Exercise objective:
Find all lines in the listing that include the word "function", then copy them.

Data extract:
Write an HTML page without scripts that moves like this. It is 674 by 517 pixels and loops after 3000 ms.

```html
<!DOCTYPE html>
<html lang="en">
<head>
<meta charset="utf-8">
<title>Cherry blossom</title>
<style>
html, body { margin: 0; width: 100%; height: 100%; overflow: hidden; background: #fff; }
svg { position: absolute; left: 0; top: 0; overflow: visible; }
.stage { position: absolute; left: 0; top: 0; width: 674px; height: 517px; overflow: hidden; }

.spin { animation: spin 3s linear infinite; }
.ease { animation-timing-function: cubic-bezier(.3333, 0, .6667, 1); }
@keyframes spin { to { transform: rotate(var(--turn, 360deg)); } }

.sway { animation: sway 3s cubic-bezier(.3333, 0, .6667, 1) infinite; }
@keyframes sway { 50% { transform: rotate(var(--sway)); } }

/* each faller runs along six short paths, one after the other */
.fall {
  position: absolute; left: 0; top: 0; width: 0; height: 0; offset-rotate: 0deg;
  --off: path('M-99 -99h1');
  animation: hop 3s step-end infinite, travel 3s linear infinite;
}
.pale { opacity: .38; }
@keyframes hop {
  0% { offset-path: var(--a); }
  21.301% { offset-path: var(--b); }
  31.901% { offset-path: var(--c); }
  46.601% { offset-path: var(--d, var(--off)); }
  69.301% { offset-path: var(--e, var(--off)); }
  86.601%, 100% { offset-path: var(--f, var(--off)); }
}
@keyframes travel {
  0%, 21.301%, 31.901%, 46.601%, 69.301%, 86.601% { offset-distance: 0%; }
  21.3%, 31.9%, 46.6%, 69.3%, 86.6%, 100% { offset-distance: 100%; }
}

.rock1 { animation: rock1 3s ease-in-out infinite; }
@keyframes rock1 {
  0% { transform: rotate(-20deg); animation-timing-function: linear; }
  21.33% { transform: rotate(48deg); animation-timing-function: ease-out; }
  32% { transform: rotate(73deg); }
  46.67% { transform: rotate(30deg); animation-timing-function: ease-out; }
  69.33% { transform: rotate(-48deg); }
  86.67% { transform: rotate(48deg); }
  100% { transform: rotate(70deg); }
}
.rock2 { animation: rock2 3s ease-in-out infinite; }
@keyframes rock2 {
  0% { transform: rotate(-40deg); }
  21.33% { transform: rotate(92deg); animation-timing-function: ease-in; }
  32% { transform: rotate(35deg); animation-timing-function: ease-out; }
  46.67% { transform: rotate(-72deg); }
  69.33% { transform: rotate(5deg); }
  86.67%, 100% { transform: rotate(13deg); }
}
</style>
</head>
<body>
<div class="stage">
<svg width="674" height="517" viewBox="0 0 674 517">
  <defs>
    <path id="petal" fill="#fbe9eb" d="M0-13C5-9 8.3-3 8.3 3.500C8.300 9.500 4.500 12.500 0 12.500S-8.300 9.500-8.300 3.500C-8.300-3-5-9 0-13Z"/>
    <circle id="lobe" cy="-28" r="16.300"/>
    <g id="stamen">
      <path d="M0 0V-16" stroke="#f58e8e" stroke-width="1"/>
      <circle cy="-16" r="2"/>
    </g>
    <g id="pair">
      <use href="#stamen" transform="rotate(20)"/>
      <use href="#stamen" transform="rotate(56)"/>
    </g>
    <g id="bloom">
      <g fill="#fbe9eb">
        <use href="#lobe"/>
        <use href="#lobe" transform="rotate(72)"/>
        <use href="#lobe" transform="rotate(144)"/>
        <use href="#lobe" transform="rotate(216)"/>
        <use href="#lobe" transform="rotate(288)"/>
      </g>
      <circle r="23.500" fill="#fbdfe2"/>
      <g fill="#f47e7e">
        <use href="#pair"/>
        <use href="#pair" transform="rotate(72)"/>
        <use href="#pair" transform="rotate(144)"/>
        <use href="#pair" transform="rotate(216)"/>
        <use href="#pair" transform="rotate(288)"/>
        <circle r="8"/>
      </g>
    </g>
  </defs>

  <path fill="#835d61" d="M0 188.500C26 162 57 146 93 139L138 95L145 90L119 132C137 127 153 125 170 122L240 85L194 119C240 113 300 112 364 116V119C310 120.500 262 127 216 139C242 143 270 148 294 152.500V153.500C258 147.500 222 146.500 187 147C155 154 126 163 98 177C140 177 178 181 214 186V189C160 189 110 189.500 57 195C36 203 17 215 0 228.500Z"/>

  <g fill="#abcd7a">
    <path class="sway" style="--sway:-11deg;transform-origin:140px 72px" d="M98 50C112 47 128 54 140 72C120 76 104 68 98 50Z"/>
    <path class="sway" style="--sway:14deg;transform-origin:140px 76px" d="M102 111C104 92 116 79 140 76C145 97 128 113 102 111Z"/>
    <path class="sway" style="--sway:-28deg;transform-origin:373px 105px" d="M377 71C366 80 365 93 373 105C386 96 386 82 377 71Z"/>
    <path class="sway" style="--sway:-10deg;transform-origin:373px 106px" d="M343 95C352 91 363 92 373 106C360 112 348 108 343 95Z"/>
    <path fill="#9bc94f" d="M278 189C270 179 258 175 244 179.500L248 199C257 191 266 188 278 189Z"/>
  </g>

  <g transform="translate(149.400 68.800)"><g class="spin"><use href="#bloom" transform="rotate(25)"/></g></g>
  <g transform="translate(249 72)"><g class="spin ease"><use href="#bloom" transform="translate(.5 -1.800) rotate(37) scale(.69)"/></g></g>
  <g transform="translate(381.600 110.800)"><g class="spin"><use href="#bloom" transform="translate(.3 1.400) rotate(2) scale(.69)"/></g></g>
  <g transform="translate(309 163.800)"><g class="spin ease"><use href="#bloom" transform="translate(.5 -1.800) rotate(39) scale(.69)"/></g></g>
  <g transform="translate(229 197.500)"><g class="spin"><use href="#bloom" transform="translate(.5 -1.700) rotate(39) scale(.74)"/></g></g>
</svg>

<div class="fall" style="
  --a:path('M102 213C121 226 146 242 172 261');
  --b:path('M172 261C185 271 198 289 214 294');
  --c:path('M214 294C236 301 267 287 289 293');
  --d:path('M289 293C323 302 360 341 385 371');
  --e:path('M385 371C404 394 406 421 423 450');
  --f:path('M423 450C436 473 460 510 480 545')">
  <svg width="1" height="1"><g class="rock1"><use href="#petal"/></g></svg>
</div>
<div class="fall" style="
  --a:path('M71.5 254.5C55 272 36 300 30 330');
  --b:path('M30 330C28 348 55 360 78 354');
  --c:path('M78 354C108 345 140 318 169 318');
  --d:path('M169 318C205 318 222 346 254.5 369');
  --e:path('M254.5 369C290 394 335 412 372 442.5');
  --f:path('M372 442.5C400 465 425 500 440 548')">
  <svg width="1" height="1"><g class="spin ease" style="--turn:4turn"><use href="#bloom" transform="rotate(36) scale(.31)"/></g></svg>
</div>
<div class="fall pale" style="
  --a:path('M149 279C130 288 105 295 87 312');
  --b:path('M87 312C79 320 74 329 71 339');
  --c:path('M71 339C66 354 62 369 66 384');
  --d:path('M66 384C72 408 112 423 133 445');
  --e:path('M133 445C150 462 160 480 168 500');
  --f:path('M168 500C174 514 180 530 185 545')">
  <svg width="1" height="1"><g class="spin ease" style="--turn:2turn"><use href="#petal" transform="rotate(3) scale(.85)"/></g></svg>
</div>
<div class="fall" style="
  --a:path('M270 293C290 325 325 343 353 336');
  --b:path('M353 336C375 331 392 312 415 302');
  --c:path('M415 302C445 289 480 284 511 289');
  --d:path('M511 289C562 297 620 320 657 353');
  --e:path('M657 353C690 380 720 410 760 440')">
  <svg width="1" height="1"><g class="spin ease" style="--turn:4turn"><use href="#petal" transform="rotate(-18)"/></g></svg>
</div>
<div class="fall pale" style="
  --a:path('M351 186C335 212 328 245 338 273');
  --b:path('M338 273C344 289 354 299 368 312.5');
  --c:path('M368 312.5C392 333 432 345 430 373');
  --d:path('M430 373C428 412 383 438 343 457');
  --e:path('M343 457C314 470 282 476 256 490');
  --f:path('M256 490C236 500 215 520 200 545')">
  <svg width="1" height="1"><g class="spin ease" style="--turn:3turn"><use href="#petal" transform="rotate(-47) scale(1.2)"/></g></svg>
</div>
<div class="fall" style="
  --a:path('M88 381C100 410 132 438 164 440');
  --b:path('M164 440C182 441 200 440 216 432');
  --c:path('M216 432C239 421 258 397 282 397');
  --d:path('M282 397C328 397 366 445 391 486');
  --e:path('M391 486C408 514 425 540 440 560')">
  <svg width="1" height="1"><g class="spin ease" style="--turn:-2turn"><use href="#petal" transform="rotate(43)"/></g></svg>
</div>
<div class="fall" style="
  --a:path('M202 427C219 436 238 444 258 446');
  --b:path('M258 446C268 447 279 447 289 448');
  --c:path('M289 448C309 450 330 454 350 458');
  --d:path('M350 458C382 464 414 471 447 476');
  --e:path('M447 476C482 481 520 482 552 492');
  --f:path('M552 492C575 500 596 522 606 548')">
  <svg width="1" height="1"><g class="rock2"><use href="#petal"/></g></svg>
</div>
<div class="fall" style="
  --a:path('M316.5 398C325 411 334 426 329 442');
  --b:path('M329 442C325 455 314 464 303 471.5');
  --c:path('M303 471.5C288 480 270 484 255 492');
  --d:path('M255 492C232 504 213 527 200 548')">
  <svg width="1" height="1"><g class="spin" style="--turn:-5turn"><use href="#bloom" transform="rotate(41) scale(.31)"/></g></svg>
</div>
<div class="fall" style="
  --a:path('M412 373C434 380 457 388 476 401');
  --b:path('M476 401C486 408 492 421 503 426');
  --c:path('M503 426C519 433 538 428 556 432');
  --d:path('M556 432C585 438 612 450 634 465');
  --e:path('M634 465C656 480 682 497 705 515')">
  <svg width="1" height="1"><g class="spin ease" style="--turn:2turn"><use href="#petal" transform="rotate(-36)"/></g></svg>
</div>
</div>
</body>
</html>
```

Task result:
.ease { animation-timing-function: cubic-bezier(.3333, 0, .6667, 1); }
  0% { transform: rotate(-20deg); animation-timing-function: linear; }
  21.33% { transform: rotate(48deg); animation-timing-function: ease-out; }
  46.67% { transform: rotate(30deg); animation-timing-function: ease-out; }
  21.33% { transform: rotate(92deg); animation-timing-function: ease-in; }
  32% { transform: rotate(35deg); animation-timing-function: ease-out; }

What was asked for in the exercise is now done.